  5. Crayons on the Warming Tray--What a cool way to see the effects of heat on wax!  For this I use a warming tray, paper, hot pads, and a remnant box of crayons--preferably naked know with the paper peeled off.  When I do this with kids adult supervision is necessary the whole time...but with my big girls they were on their own.  It is such a cool feeling to draw and feel the wax melt into the paper.  This is usually the most popular station during Art Exploration Day.  Glitter and metallic crayons are the crayons melt really will get a slight burning smell but nothing too horrible.  These can be hung in windows because they almost become transparent.
    Ice cube painting
  7. Ice Cube Painting--Another favorite...simply freeze colored water (again, thinned paint or watercolor is less scary than food coloring) in an ice cube tray with popsicle a popsicle...just don't eat them!  The kids simply choose a "pop" and paint on their paper with it.  Absorbent paper works the best for this...we used newsprint and the water pooled a little today.  Great science concepts with the properties of water here!
    Bubble Paper Mitten finished paper.
  9. Bubble Paper Mitten Painting--For this one you have to get some bubble paper and make mittens...just a rectangle piece folded over big enough to slide your hand in...tape it shut so that there is only one opening and turn it so the "bubbles" are on the outside.  Plates with tempera paint are provided and the artists simply choose a color, dip their mitt, and basically pat large sheets of butcher paper.  The color combinations are always interesting especially when the colors start blending and are layered.  The finished sheets can be cut into different shapes kind of in the style of Eric Carle's creations.
    Working on Tissue Paper Suncatchers.
  11. Tissue Paper Suncatchers--this is the easiest and less messy of all the activities.  Cut contact paper in a workable size and provide a variety of tissue paper, sequins, or any other collage "junk".  This is great practice for kids in tearing or cutting when they choose their different colors of tissue.  The kids just add their colored tissue and items to the sticky side of the contact paper...these can be stuck directly to a window when they are finished or another piece of contact paper or colored paper can be added to seal off the piece of art. 

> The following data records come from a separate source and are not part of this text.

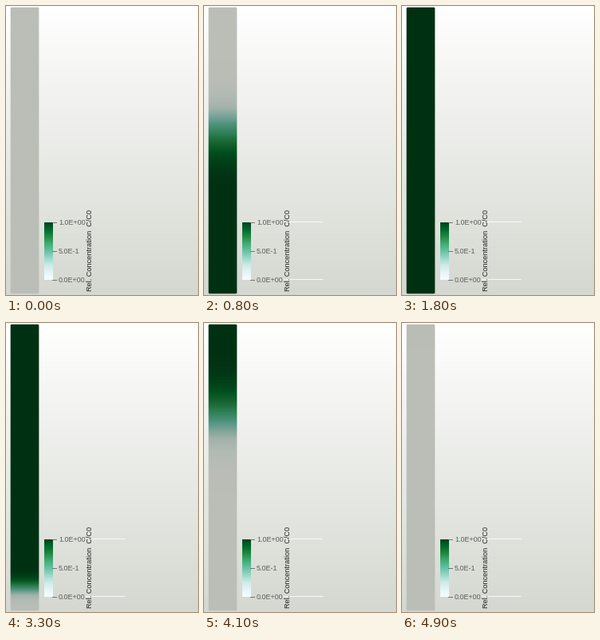
A matplotlib script for the animation above (5200 ms loop, 241 by 362 pixels).

```python
import math

import numpy as np
import matplotlib.pyplot as plt
from matplotlib.animation import FuncAnimation
from matplotlib.colors import LinearSegmentedColormap
from matplotlib.patches import FancyBboxPatch

W, H, DPI = 241, 362, 100
FRAMES, STEP_MS = 52, 100
PX = 72 / DPI  # points per pixel

LEFT, RIGHT, TOP, BOTTOM = 5, 42, 1, 361
INSET = 0.65   # soft edge of the column
SPEED = 26.4   # front travel per step
SPREAD = 11    # front width after one step
FILL_STEPS, FLUSH_START, FLUSH_STEPS = 18, 32, 17


def make_cmap(name, colors):
    return LinearSegmentedColormap.from_list(name, np.array(colors) / 255)


column_cmap = make_cmap("column", [
    (187, 190, 183), (177, 186, 180), (160, 178, 170), (118, 162, 150),
    (76, 145, 122), (48, 130, 88), (26, 105, 52), (0, 78, 30), (0, 48, 18)])
backdrop_cmap = make_cmap("backdrop", [(255, 255, 255), (213, 216, 208)])

erfc = np.vectorize(math.erfc)
height = BOTTOM - 1 - (np.arange(TOP, BOTTOM) + 0.5)


def breakthrough(t):
    """Advection-dispersion profile of an inflow from below."""
    if t == 0:
        return np.zeros_like(height)
    z = (height - SPEED * t) / (SPREAD * math.sqrt(t))
    return 0.5 * erfc(z / math.sqrt(2))


def concentration(k):
    if k < FLUSH_START:
        return breakthrough(min(k, FILL_STEPS))
    return 1 - breakthrough(min(k - FLUSH_START, FLUSH_STEPS))


fig = plt.figure(figsize=(W / DPI, H / DPI), dpi=DPI)
ax = fig.add_axes([0, 0, 1, 1])
ax.axis("off")


def show(values, cmap, box, **kw):
    x0, x1, y0, y1 = box
    return ax.imshow(np.reshape(values, (-1, 1)), cmap=cmap, vmin=0, vmax=1,
                     extent=(x0, x1, y1, y0), aspect="auto",
                     interpolation="nearest", **kw)


def rule(x0, x1, y, **kw):
    return ax.plot([x0, x1], [y, y], solid_capstyle="butt", snap=False,
                   zorder=2, **kw)[0]


show(np.linspace(0, 1, H), backdrop_cmap, (0, W, 0, H), zorder=0)

column = show(concentration(0), column_cmap, (LEFT, RIGHT, TOP, BOTTOM), zorder=1)
outline = FancyBboxPatch((LEFT + INSET, TOP + INSET),
                         RIGHT - LEFT - 2 * INSET, BOTTOM - TOP - 2 * INSET,
                         boxstyle="round,pad=0,rounding_size=1.5",
                         transform=ax.transData)
column.set_clip_path(outline)

# Colour legend
show(np.linspace(1, 0, 72), "BuGn", (48, 59, 271, 343), zorder=1)
ticks = [(271.5, "1.0E+00"), (307.5, "5.0E-1"), (343.5, "0.0E+00")]
for y, label in ticks:
    rule(58, 64, y, color="#686a66", lw=0.9 * PX)
    ax.text(66, y + 2.3, label, family="Liberation Sans", size=9.05 * PX,
            color="#5c5e5a", va="baseline", zorder=3)
ax.text(108.5, 357, "Rel. Concentration  C/C0", family="Liberation Sans",
        size=9.1 * PX, color="#1e201d", rotation=90, rotation_mode="anchor",
        ha="left", va="baseline", zorder=4)

guides = [rule(100, 149.5, y, color="white", alpha=0.85, lw=PX)
          for y in (270.5, 342.5)]

ax.set_xlim(0, W)
ax.set_ylim(H, 0)


def update(k):
    column.set_data(concentration(k).reshape(-1, 1))
    for line in guides:
        line.set_visible(k >= 7)
    return [column, *guides]


anim = FuncAnimation(fig, update, frames=FRAMES, interval=STEP_MS,
                     repeat=True, repeat_delay=0, blit=False)
plt.show()
```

Finished warming tray product

The activities were shared with my class because they are a little different but not too scary messy.  These activities can be done by an individual or small groups of kids.  The materials needed are not hard to come by...the warming tray is the trickiest...I borrow my sister's each time I plan this activity.  I hope that my students see the possibilities that await in these different activities.  I hope it sparks them to try something a little messy...I remembered to bring up wipes, paper towels, and we had newspapers under the drippy items to model the teacher's role.


  1. Wow - I am super excited to follow your blog!! Thanks for sharing on Facebook and I have it added to my reader so I can follow along!!

  2. I will NEVER forgot doing bubble painting with a group of Head Start kiddos before. D.J. got some of the very green soapy water in his mouth. Needless to say he has a green mouth the rest of the day, BUT is was fun!!! AND I learned to poke holes in the straw!!!